Items from a dataset
>>>
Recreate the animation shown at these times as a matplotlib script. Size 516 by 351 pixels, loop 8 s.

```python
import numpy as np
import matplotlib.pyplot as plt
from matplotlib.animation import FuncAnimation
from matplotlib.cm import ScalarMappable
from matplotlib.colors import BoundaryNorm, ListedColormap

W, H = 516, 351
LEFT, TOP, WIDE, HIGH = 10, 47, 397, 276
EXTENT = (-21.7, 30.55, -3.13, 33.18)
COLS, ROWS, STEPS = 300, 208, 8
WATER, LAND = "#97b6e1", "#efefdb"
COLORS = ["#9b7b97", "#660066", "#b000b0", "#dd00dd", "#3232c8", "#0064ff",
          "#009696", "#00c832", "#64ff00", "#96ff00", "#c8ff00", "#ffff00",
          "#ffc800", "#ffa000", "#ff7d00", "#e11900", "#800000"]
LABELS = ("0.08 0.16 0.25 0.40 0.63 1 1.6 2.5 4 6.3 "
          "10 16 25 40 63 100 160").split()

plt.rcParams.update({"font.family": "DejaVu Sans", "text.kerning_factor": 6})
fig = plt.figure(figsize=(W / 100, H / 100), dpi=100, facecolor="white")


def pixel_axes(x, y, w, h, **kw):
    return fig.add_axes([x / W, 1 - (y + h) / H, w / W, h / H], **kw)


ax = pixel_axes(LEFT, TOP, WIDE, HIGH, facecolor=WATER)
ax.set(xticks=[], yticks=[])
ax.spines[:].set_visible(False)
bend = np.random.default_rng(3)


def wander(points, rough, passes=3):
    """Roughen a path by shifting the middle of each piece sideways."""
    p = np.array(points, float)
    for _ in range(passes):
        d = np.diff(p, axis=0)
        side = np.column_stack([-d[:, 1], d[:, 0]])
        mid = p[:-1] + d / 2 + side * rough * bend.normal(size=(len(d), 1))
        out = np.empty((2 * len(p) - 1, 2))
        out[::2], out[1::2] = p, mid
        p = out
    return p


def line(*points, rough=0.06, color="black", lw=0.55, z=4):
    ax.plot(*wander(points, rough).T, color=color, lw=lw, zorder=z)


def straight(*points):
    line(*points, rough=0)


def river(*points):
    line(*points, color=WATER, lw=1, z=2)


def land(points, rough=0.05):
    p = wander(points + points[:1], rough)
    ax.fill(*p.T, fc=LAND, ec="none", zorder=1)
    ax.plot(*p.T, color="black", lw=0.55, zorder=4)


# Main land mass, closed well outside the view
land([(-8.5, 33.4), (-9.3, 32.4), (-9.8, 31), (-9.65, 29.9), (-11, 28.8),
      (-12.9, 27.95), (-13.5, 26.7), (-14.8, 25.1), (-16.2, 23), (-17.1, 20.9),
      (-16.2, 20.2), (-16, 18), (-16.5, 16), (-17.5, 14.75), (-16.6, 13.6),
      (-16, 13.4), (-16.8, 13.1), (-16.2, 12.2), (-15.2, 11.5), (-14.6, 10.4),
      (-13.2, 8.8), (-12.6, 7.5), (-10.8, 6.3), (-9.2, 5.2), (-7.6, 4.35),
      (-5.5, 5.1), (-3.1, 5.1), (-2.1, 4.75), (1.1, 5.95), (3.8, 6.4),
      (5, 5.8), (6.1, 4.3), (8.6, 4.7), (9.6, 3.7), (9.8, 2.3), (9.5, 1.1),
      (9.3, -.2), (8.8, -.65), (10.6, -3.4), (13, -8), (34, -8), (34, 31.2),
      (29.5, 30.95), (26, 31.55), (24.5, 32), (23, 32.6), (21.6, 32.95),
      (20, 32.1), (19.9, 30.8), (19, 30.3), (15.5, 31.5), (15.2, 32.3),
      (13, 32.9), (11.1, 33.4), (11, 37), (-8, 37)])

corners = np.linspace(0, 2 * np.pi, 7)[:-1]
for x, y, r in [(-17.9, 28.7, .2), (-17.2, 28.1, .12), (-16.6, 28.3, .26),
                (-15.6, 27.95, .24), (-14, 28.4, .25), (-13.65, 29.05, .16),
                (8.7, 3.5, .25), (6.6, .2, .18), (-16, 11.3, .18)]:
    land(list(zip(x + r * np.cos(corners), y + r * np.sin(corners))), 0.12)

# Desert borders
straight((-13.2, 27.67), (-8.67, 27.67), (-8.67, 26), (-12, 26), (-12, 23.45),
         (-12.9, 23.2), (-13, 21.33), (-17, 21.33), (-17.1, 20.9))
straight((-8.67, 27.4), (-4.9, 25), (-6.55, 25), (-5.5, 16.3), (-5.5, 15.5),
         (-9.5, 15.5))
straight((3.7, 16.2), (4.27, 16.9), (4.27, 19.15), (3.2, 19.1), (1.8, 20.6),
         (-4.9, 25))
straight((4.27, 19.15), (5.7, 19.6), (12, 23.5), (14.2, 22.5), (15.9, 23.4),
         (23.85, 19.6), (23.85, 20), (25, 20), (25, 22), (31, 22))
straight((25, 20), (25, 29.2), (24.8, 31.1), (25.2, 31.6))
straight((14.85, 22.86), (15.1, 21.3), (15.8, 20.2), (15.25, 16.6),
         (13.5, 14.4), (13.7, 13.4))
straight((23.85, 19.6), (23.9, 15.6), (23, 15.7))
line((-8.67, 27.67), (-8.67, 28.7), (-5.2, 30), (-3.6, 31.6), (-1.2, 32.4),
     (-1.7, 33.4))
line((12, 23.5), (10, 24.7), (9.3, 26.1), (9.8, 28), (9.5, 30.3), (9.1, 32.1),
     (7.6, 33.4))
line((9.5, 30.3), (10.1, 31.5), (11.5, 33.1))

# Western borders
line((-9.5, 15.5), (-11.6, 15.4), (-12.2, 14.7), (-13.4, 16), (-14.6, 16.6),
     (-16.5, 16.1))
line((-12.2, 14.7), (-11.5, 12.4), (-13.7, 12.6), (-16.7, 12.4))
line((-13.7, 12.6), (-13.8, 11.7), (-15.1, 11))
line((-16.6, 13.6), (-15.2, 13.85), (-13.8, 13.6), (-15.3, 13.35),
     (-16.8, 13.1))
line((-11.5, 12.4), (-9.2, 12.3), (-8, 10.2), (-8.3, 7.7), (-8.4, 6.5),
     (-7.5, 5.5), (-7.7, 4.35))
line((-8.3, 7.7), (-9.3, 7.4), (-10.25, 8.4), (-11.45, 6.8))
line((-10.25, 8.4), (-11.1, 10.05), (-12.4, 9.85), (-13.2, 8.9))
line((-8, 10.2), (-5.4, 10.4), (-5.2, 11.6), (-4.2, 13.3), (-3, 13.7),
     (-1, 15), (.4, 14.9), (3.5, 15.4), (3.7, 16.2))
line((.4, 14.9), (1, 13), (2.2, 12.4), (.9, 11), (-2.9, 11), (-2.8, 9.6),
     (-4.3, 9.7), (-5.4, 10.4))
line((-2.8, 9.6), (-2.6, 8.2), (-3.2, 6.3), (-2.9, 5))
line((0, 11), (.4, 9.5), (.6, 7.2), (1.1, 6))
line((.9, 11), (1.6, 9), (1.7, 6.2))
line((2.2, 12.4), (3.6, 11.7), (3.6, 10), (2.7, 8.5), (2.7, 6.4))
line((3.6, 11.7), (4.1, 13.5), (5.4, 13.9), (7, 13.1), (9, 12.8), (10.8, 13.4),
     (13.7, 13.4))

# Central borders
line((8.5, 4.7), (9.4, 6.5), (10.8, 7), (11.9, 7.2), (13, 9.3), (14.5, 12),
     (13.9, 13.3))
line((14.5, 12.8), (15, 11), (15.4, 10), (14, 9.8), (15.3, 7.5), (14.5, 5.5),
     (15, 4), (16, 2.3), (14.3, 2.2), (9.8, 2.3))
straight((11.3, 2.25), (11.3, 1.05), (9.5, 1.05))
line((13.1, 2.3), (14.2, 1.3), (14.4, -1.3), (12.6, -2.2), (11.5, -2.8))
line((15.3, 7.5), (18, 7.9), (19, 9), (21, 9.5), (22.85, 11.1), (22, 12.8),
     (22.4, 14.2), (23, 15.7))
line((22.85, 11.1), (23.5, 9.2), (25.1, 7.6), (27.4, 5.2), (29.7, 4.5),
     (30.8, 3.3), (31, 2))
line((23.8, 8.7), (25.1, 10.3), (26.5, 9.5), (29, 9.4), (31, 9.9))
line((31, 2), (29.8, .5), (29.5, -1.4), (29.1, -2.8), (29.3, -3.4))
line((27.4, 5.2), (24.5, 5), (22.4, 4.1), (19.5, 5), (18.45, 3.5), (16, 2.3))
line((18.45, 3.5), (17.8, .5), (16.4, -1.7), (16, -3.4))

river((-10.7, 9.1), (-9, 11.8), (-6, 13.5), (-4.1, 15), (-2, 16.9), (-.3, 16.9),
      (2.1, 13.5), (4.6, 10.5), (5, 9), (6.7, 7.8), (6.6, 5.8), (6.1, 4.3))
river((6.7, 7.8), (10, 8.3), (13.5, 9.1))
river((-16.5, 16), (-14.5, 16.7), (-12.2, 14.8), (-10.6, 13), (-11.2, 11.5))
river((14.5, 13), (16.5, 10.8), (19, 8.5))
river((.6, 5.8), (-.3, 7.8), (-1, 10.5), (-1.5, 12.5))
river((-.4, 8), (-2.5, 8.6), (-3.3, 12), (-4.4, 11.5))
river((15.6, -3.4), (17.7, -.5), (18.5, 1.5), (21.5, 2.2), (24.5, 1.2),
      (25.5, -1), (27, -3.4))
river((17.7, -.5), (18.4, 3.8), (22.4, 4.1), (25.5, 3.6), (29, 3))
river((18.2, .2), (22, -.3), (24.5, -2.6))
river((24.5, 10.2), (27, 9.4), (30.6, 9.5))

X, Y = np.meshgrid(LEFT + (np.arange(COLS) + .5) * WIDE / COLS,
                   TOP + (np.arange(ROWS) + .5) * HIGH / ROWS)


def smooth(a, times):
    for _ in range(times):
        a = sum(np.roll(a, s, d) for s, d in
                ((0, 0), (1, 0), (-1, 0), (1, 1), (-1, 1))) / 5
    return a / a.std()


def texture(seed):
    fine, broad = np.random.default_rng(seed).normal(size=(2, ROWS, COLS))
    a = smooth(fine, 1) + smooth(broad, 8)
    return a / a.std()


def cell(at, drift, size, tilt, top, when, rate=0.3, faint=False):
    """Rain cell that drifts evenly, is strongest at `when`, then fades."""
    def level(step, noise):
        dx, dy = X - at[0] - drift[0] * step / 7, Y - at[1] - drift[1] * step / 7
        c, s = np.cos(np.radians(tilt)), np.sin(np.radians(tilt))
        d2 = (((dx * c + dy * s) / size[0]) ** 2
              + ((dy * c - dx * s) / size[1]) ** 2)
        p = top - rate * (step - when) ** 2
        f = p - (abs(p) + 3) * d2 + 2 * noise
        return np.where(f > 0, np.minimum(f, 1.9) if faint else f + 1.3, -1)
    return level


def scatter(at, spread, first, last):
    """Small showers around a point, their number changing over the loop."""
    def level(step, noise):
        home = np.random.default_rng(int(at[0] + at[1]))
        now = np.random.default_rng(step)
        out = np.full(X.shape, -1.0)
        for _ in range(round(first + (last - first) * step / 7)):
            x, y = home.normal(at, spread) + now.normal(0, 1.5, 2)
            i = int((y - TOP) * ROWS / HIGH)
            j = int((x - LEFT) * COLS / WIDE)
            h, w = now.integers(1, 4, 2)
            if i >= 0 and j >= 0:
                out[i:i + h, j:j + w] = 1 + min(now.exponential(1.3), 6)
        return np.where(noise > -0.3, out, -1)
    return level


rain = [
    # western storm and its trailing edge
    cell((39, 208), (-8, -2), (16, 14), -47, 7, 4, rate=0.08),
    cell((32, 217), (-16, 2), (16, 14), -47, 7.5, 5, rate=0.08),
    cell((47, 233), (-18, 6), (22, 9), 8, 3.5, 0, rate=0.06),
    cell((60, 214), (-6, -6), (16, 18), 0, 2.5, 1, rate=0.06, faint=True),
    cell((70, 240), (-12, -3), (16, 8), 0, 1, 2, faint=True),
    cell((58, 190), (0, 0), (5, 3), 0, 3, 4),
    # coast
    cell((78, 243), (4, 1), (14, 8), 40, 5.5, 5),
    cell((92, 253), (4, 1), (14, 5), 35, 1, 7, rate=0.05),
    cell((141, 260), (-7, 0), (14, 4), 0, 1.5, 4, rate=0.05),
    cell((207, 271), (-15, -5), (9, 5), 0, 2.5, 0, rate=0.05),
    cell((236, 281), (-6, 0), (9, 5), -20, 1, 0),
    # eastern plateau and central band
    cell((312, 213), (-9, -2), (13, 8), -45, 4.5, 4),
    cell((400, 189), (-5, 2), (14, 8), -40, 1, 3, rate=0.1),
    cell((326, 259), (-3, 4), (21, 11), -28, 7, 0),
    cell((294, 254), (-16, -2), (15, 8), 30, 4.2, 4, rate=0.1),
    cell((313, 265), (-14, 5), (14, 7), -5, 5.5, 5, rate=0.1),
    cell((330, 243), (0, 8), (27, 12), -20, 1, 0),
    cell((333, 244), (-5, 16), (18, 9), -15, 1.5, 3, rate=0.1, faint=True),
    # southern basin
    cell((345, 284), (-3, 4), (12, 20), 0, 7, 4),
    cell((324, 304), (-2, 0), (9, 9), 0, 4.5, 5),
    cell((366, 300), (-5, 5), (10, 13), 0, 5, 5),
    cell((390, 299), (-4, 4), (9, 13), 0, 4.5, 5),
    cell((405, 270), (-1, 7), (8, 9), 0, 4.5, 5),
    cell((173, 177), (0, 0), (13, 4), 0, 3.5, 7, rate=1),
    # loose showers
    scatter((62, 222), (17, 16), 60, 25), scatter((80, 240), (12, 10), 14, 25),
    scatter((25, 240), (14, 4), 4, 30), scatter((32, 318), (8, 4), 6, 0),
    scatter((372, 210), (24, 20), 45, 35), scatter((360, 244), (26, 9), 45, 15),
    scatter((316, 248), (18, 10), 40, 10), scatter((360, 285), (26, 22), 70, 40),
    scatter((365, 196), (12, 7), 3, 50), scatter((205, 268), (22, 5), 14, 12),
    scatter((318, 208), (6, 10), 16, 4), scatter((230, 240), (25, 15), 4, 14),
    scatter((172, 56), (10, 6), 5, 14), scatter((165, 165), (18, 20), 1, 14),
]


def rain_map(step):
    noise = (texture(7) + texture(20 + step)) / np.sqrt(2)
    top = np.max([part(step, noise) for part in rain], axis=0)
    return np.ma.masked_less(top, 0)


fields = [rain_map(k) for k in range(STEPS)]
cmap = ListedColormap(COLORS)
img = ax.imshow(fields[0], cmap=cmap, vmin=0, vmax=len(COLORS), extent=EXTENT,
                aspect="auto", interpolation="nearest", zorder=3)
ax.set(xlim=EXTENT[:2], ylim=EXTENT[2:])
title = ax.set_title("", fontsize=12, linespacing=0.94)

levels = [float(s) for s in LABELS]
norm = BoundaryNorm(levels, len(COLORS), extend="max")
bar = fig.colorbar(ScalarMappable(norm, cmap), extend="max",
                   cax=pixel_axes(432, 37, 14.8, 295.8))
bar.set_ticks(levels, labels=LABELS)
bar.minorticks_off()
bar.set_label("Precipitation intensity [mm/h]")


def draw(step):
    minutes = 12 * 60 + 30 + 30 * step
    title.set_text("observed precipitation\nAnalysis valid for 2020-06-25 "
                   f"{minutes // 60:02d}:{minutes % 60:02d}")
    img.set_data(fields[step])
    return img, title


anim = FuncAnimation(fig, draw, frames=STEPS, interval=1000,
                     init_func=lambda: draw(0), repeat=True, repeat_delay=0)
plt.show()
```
<<<
EXERCISE PROMPT: Copy out, from the records above, every line that holds the string "zorder".

SOLUTION TO THIS EXERCISE:
    ax.plot(*wander(points, rough).T, color=color, lw=lw, zorder=z)
    ax.fill(*p.T, fc=LAND, ec="none", zorder=1)
    ax.plot(*p.T, color="black", lw=0.55, zorder=4)
                aspect="auto", interpolation="nearest", zorder=3)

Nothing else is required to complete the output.